(Provided entries Opens)
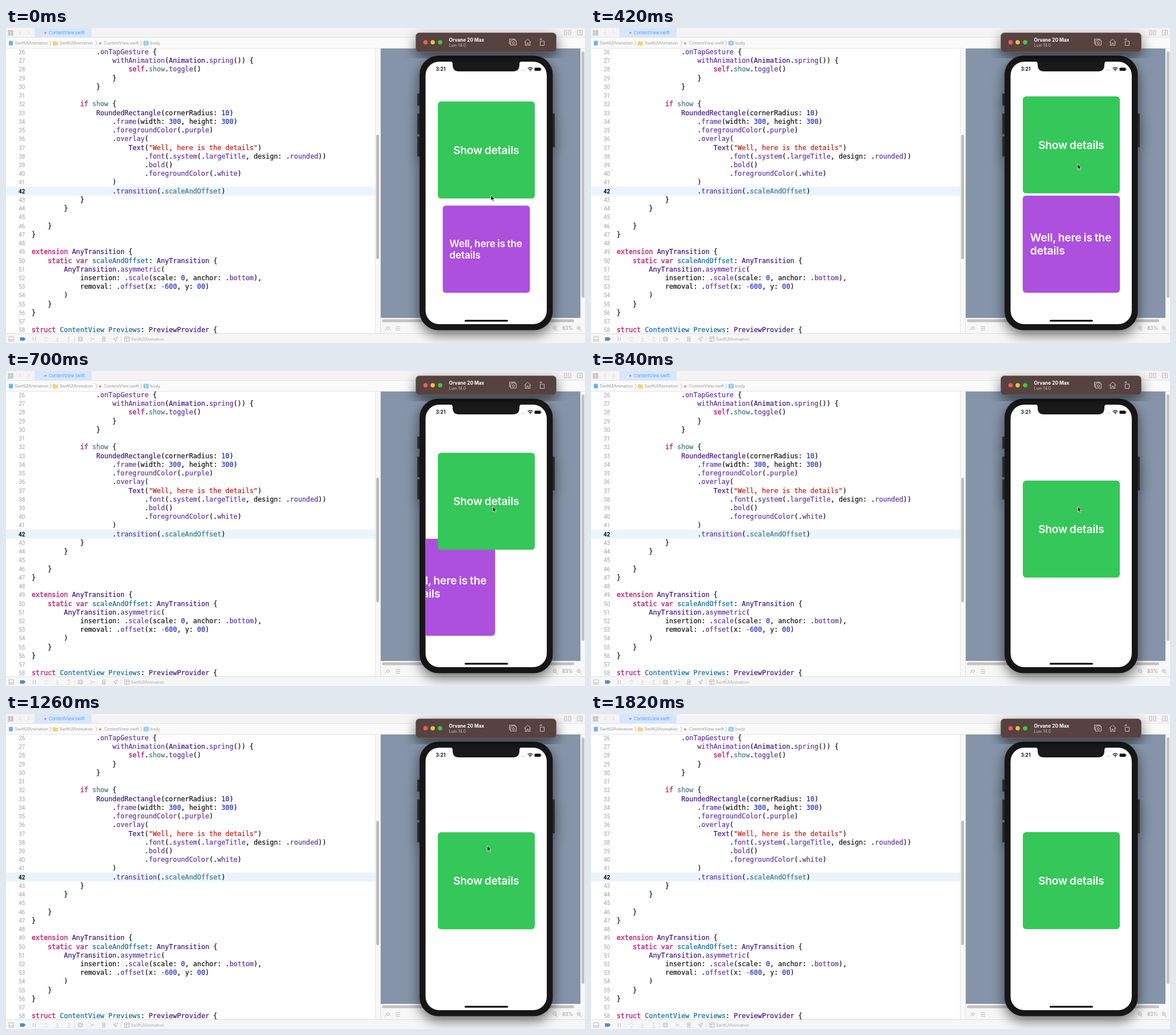
These frames come from a looping animation (1015x552 px, 1.89 s). An HTML page:

```html
<!DOCTYPE html>
<html lang="en">
<head>
<meta charset="utf-8">
<title>Transition preview</title>
<style>
html, body { margin: 0; width: 100%; height: 100%; overflow: hidden; background: #fff; }
svg { display: block; width: 1015px; height: 552px; font-family: Inter, sans-serif; }
#code text { font: 11.75px "DejaVu Sans Mono", monospace; white-space: pre; color: #111; }
#code text, #code tspan { fill: currentColor; stroke: currentColor; stroke-width: .22px; }
#code .line { font: 10px Roboto, sans-serif; color: #a2a2a2; stroke: none; text-anchor: end; }
#code .current { font-weight: 700; color: #111; }
#code .keyword { color: #b83280; stroke-width: .5px; }
.string { color: #c41a16; }
.number { color: #1c2fcf; }
.declared { color: #0f68a0; }
.own { color: #427a84; }
.type { color: #3d1480; }
.member { color: #6335a0; }
.small { font-size: 7.2px; fill: #999; }
.icons { fill: none; stroke: #b4b4b4; stroke-width: .9; }
.title { font-weight: 600; font-size: 19.3px; letter-spacing: -.22px; word-spacing: -.8px; fill: #fff; }
</style>
</head>
<body>
<svg viewBox="0 0 1015 552">
  <defs>
    <clipPath id="screen"><rect x="735.5" y="59" width="212.5" height="460" rx="24"/></clipPath>
    <filter id="shadow" x="-30%" y="-30%" width="160%" height="160%">
      <feDropShadow dx="0" dy="8" stdDeviation="11" flood-color="#000" flood-opacity=".58"/>
    </filter>
  </defs>

  <rect width="1015" height="552" fill="#fff"/>
  <rect y="278" width="647" height="15.5" fill="#e9f4fd"/>
  <g id="code"></g>

  <!-- Editor chrome -->
  <rect width="1015" height="17" fill="#f4f4f4"/>
  <rect x="50" width="100" height="17" fill="#d5e7fb"/>
  <rect y="17" width="1015" height="19" fill="#fafafa"/>
  <path d="M0 16.5H1015M0 35.5H1015" stroke="#e3e3e3"/>
  <circle cx="69" cy="8.5" r="1.8" fill="#f08070"/>
  <text x="75" y="11" style="font-size:7.4px;fill:#5d9bec">ContentView.swift</text>
  <g class="icons">
    <path d="M4 4.500h3v3h-3zM9 4.500h3v3h-3zM4 9.500h3v3h-3zM9 9.500h3v3h-3z" stroke="#999"/>
    <path d="M26 5l-3 3 3 3M38 5l3 3-3 3" stroke="#d0d0d0"/>
    <path d="M979 4h4v8h-4zM986 4h4v8h-4zM1001.500 4h9v8h-9zM1007 4v8M1004 8h3"/>
    <path d="M77 22l2.500 4.500-2.500 4.500M157 22l2.500 4.500-2.500 4.500M235.500 22l2.500 4.500-2.500 4.500"/>
  </g>
  <rect x="5" y="22.500" width="7" height="8" rx="1" fill="#6eb0ee"/>
  <path d="M82 23h4l1 1h4v6.500h-9z" fill="#f2d080"/>
  <circle cx="165" cy="27" r="2" fill="#ef8575"/>
  <rect x="241" y="22.500" width="9" height="8" rx="1.500" fill="#82c2f2"/>
  <path d="M243 25h5M243 28h5" stroke="#fff"/>
  <g class="small">
    <text x="15.500" y="29">SwiftUIAnimation</text>
    <text x="94" y="29">SwiftUIAnimation</text>
    <text x="172" y="29">ContentView.swift</text>
    <text x="253" y="29">body</text>
  </g>

  <!-- Preview canvas -->
  <rect x="647" y="36" width="368" height="499" fill="#f8f8f8"/>
  <path d="M647.500 36V535M656.500 36V535" stroke="#e2e2e2"/>
  <rect x="649" y="187" width="5" height="218" rx="2.500" fill="#bdbdbd"/>
  <rect x="657" y="36" width="350" height="472" fill="#8594a8"/>
  <rect x="1009" y="41" width="5" height="432" rx="2.500" fill="#c2c2c2"/>
  <rect x="659" y="510.500" width="337" height="5" rx="2.500" fill="#c2c2c2"/>
  <rect x="657" y="517" width="358" height="18" fill="#f7f7f7"/>
  <g class="icons">
    <path d="M664 530l3-3M666 525l4 4 1-2 2-1-3-3-1 2zM683 523.500h8M683 526.500h8M683 529.500h8"/>
    <circle cx="962" cy="525.500" r="3"/><path d="M964 528l3 3M960.500 525.500h3"/>
    <circle cx="1004" cy="525.500" r="3"/><path d="M1006 528l3 3M1002.500 525.500h3M1004 524v3"/>
  </g>
  <text x="975" y="529" style="font-size:8.500px;fill:#999">83%</text>

  <!-- Debug bar -->
  <rect y="535" width="1015" height="17" fill="#f6f6f6"/>
  <path d="M0 535.500H1015" stroke="#dedede"/>
  <path d="M24.500 542h7l3 3-3 3h-7z" fill="#5c88ba"/>
  <g class="icons">
    <path d="M5 541h8v8h-8zM5 546.500h8M47.500 541.500v7M51.500 541.500v7"/>
    <path d="M67 545a3.500 3 0 0 1 7 0M68 548h5M90 541v6m-2-2 2 2 2-2M87 549h6M110 547v-6m-2 2 2-2 2 2M107 549h6" stroke="#d4d4d4"/>
    <path d="M120.500 540v10M201.500 540v10" stroke="#ddd"/>
    <path d="M128 541.500h-1v7h1M133 541.500h1v7h-1M129 541.500h3v7h-3zM148 542.500l3 2.500-3 3M151 545h4M169 541.500h5v3h-5zM169 546h5v3h-5zM188 545l8-4-4 8-.500-3.500zM208 541h8v8h-8zM208 543.500h8M211 543.500v5.500"/>
  </g>
  <text class="small" x="219" y="547.700" style="fill:#aaa">SwiftUIAnimation</text>

  <!-- Device -->
  <g filter="url(#shadow)">
    <path d="M721 115h5v21h-5zM721 150h5v36h-5zM721 190h5v35h-5zM957 150h5v59h-5z" fill="#292929"/>
    <rect x="725" y="48.500" width="233.500" height="481" rx="33" fill="#191919"/>
  </g>
  <rect x="735.500" y="59" width="212.500" height="460" rx="24" fill="#fff"/>
  <g clip-path="url(#screen)">
    <g id="details">
      <rect x="757" y="294" width="170" height="170" rx="5.700" fill="#ad50dd"/>
      <text class="title" x="770" y="374.500">Well, here is the</text>
      <text class="title" x="770" y="397.500">details</text>
    </g>
    <g id="card">
      <rect x="757" width="170" height="170" rx="5.700" fill="#35c759"/>
      <text class="title" x="841.700" y="92" text-anchor="middle">Show details</text>
    </g>
  </g>
  <path d="M778 58.500q5 0 5 5v1q0 11.500 11 11.500h95q11 0 11-11.500v-1q0-5 5-5z" fill="#191919"/>
  <text x="753.500" y="75" style="font-size:8.500px;font-weight:600">3:21</text>
  <path d="M903 74h8" stroke="#999" stroke-dasharray="1.200 1.200"/>
  <g fill="none" stroke="#111" stroke-width="1.300">
    <path d="M914.700 71q4.300-3.600 8.600 0M916.500 73q2.500-2 5 0"/>
    <circle cx="919" cy="74.500" r=".4"/>
  </g>
  <rect x="926.500" y="69.500" width="11" height="5.500" rx="1.600" fill="#111"/>
  <path d="M938.700 71.300v2" stroke="#777"/>
  <rect x="804" y="511.500" width="76" height="3" rx="1.500" fill="#050505"/>

  <rect x="718.500" y="8.500" width="246" height="33.500" rx="6" fill="#574340" stroke="#70605d" stroke-width=".7" filter="url(#shadow)"/>
  <circle cx="735.500" cy="25" r="3.800" fill="#f35d56"/>
  <circle cx="748" cy="25" r="3.800" fill="#f6bd3b"/>
  <circle cx="761" cy="25" r="3.800" fill="#43c645"/>
  <text x="776.500" y="23.500" style="font-size:8.300px;font-weight:700;fill:#fff">Orvane 20 Max</text>
  <text x="776.500" y="32.500" style="font-size:7px;fill:#c9bfbd">Lum 14.0</text>
  <g fill="none" stroke="#d2c8c6">
    <path d="M884.500 27.500h-2v-8h10v1.500M884.500 22h2.500l1-1h3l1 1h2.500v8h-10z"/><circle cx="889.500" cy="26" r="2"/>
    <path d="M908.500 25l6-5.500 6 5.500M910.500 24v6.500h2.700v-4h2.600v4h2.700V24"/>
    <path d="M936.500 23h7v7.500h-7zM935 21q1-2 4-1.500m-1.500-1.500 1.500 1.500-1.500 1.500"/>
  </g>
  <path id="cursor" d="M0 0V9.500L2.200 7.500 3.700 11 5.300 10.300 3.800 7H6.700Z" fill="#111" stroke="#fff" stroke-width=".8"/>
</svg>

<script>
const source = `                .onTapGesture {
                    withAnimation(Animation.spring()) {
                        self.show.toggle()
                    }
                }

            if show {
                RoundedRectangle(cornerRadius: 10)
                    .frame(width: 300, height: 300)
                    .foregroundColor(.purple)
                    .overlay(
                        Text("Well, here is the details")
                            .font(.system(.largeTitle, design: .rounded))
                            .bold()
                            .foregroundColor(.white)
                    )
                    .transition(.scaleAndOffset)
            }
        }

    }
}

extension AnyTransition {
    static var scaleAndOffset: AnyTransition {
        AnyTransition.asymmetric(
            insertion: .scale(scale: 0, anchor: .bottom),
            removal: .offset(x: -600, y: 00)
        )
    }
}

struct ContentView_Previews: PreviewProvider {`;

const token = new RegExp([
  '(?<string>"[^"]*")',
  '(?<declared>(?<=var |struct )\\w+)',
  '(?<keyword>\\b(?:if|self|extension|static|var|struct)\\b)',
  '(?<number>-?\\b\\d+)',
  '(?<label>\\b\\w+(?=:))',
  '(?<own>\\b(?:show|scaleAndOffset)\\b)',
  '(?<type>\\b[A-Z]\\w*)',
  '(?<member>\\b[a-z]\\w*)'
].join('|'), 'g');

const highlight = line => line.replace(token, (...args) => {
  const kind = Object.entries(args.at(-1)).find(([, value]) => value)[0];
  return `<tspan class="${kind}">${args[0]}</tspan>`;
});

const $ = id => document.getElementById(id);
$('code').innerHTML = source.split('\n').map((line, i) => {
  const number = 26 + i, y = 46 + i * 15.23;
  return `<text class="line${number === 42 ? ' current' : ''}" x="33.5" y="${y}">${number}</text>
    <text x="45" y="${y}">${highlight(line)}</text>`;
}).join('');

const LOOP = 1890, STEP = 70;

// Damped spring from 0 to 1: response 0.52 s, damping fraction 0.825.
function spring(ms) {
  if (ms <= 0) return 0;
  const t = ms / 1000, omega = 2 * Math.PI / 0.52, zeta = 0.825;
  const root = Math.sqrt(1 - zeta * zeta), angle = omega * root * t;
  return 1 - Math.exp(-zeta * omega * t) * (Math.cos(angle) + zeta / root * Math.sin(angle));
}

const cursorPath = [[0, 850, 293], [210, 852.7, 239], [630, 853.3, 237.5], [1120, 853.3, 237.5], [1260, 843.7, 231], [1400, 842, 230], [LOOP, 842, 230]];

function cursorAt(time) {
  const i = cursorPath.findIndex(point => point[0] > time);
  const [t0, x0, y0] = cursorPath[i - 1], [t1, x1, y1] = cursorPath[i];
  const k = (time - t0) / (t1 - t0);
  return [x0 + (x1 - x0) * k, y0 + (y1 - y0) * k];
}

function draw(now) {
  const time = Math.floor(now % LOOP / STEP) * STEP;
  const inserted = spring(time + 254);
  const slide = -340 * spring(time - 634);
  const cardY = 207 - 87 * (inserted - spring(time - 621));

  $('card').setAttribute('transform', `translate(0 ${cardY})`);
  $('details').setAttribute('transform', `translate(${842 + slide} 464) scale(${inserted}) translate(-842 -464)`);
  $('details').style.display = time < 1100 ? '' : 'none';
  $('cursor').setAttribute('transform', `translate(${cursorAt(time)})`);
  $('cursor').style.display = time < 1750 ? '' : 'none';
  requestAnimationFrame(() => draw(performance.now()));
}
draw(0);
</script>
</body>
</html>
```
(Provided entries Closes)
Would you report every line of the entries above containing the word "foregroundColor"?

                    .foregroundColor(.purple)
                            .foregroundColor(.white)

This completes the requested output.